:: SUPPLIED RECORDS

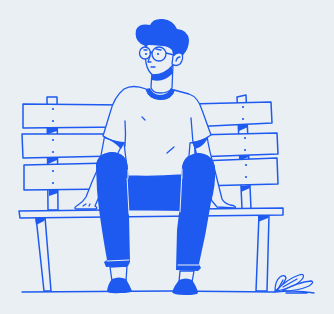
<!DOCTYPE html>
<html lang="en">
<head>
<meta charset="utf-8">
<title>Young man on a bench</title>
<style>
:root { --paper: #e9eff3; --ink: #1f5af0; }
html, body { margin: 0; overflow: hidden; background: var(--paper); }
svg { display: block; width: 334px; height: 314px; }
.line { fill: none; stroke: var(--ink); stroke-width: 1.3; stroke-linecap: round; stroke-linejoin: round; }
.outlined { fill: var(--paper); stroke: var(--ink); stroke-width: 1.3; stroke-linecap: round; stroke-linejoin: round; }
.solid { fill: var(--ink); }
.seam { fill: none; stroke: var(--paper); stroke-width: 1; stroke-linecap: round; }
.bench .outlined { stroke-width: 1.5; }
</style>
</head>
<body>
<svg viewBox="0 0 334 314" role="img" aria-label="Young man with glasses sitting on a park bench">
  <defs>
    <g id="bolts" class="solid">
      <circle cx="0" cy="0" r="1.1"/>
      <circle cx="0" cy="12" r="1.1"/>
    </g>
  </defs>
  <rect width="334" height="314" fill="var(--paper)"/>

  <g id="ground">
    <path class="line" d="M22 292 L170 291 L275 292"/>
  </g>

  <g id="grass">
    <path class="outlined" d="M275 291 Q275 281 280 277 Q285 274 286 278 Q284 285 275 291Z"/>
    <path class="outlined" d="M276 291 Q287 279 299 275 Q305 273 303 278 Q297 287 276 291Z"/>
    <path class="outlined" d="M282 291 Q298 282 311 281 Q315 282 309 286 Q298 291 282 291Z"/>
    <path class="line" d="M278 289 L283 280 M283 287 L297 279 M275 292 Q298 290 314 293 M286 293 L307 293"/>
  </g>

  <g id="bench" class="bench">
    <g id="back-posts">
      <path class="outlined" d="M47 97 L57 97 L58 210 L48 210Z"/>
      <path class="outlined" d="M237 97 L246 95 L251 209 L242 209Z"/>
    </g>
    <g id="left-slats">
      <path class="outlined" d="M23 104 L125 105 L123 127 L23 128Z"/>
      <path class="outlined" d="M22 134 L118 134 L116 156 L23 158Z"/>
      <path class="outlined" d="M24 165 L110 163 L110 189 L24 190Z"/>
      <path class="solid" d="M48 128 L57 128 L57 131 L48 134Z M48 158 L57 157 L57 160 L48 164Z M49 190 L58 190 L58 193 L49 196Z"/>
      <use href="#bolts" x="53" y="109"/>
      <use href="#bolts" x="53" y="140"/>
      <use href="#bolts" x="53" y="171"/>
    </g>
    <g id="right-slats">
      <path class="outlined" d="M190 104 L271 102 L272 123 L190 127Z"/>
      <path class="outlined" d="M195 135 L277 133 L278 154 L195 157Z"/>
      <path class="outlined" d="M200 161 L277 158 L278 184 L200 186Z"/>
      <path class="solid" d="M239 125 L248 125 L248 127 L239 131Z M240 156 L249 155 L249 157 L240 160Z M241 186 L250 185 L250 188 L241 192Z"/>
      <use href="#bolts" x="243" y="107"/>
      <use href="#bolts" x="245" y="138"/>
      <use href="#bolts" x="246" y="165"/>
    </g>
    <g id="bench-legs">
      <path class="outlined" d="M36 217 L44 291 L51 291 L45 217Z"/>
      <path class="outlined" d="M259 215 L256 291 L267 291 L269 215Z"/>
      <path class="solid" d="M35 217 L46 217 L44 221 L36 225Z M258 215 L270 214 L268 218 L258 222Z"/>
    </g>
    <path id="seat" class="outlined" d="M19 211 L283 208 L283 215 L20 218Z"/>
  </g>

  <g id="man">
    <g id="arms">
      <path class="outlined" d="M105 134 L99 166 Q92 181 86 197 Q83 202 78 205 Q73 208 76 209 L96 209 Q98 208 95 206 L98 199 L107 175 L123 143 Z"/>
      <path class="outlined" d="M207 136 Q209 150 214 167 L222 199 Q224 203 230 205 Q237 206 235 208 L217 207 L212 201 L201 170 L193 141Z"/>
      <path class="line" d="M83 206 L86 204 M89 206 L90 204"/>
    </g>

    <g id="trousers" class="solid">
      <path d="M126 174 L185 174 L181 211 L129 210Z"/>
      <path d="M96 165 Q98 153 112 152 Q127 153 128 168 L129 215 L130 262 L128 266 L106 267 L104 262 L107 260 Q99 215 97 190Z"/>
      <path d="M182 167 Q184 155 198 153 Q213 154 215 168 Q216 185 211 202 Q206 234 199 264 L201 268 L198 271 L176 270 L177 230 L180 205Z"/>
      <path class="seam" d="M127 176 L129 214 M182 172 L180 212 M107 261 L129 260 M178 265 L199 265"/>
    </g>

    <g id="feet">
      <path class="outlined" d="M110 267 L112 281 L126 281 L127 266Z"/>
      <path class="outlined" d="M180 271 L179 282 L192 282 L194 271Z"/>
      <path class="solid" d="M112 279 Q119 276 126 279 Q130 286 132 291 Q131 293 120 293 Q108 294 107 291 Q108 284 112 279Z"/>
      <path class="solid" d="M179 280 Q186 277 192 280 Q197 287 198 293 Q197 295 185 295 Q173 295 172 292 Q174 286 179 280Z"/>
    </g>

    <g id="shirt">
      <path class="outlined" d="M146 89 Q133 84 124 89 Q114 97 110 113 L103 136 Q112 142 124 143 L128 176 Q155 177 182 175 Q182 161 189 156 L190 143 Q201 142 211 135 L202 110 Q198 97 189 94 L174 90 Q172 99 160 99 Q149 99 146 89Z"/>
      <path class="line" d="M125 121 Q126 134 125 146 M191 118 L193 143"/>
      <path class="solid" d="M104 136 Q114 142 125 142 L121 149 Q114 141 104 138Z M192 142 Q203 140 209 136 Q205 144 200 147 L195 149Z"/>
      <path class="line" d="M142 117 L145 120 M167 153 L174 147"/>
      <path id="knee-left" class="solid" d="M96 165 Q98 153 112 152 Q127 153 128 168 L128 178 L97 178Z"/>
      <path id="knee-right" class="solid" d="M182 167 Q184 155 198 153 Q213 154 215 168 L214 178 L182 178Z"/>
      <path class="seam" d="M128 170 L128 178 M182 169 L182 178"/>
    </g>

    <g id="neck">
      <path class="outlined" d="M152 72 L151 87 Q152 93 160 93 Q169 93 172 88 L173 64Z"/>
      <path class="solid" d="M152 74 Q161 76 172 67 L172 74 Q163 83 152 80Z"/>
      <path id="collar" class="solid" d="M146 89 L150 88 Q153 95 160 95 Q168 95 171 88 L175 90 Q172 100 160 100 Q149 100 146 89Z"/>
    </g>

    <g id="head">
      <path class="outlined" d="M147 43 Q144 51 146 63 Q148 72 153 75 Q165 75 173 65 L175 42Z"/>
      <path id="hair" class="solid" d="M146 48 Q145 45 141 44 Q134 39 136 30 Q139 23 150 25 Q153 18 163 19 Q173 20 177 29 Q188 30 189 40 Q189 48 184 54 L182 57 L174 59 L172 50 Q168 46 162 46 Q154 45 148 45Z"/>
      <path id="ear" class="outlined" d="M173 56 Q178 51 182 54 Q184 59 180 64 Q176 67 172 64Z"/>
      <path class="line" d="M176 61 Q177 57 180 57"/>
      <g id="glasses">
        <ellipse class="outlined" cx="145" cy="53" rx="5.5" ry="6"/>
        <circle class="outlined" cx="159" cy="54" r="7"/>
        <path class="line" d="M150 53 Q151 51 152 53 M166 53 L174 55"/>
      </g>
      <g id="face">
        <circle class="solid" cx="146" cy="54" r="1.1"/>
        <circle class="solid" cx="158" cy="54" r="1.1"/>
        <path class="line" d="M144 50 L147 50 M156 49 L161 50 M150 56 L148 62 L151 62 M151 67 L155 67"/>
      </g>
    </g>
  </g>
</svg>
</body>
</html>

::::

INSTRUCTIONS TO FOLLOW
Beginning at the line above that contains "267 L112 281", return each line exactly through the line that contains "Q161 76 172", and no others.

EXERCISE RESPONSE
      <path class="outlined" d="M110 267 L112 281 L126 281 L127 266Z"/>
      <path class="outlined" d="M180 271 L179 282 L192 282 L194 271Z"/>
      <path class="solid" d="M112 279 Q119 276 126 279 Q130 286 132 291 Q131 293 120 293 Q108 294 107 291 Q108 284 112 279Z"/>
      <path class="solid" d="M179 280 Q186 277 192 280 Q197 287 198 293 Q197 295 185 295 Q173 295 172 292 Q174 286 179 280Z"/>
    </g>

    <g id="shirt">
      <path class="outlined" d="M146 89 Q133 84 124 89 Q114 97 110 113 L103 136 Q112 142 124 143 L128 176 Q155 177 182 175 Q182 161 189 156 L190 143 Q201 142 211 135 L202 110 Q198 97 189 94 L174 90 Q172 99 160 99 Q149 99 146 89Z"/>
      <path class="line" d="M125 121 Q126 134 125 146 M191 118 L193 143"/>
      <path class="solid" d="M104 136 Q114 142 125 142 L121 149 Q114 141 104 138Z M192 142 Q203 140 209 136 Q205 144 200 147 L195 149Z"/>
      <path class="line" d="M142 117 L145 120 M167 153 L174 147"/>
      <path id="knee-left" class="solid" d="M96 165 Q98 153 112 152 Q127 153 128 168 L128 178 L97 178Z"/>
      <path id="knee-right" class="solid" d="M182 167 Q184 155 198 153 Q213 154 215 168 L214 178 L182 178Z"/>
      <path class="seam" d="M128 170 L128 178 M182 169 L182 178"/>
    </g>

    <g id="neck">
      <path class="outlined" d="M152 72 L151 87 Q152 93 160 93 Q169 93 172 88 L173 64Z"/>
      <path class="solid" d="M152 74 Q161 76 172 67 L172 74 Q163 83 152 80Z"/>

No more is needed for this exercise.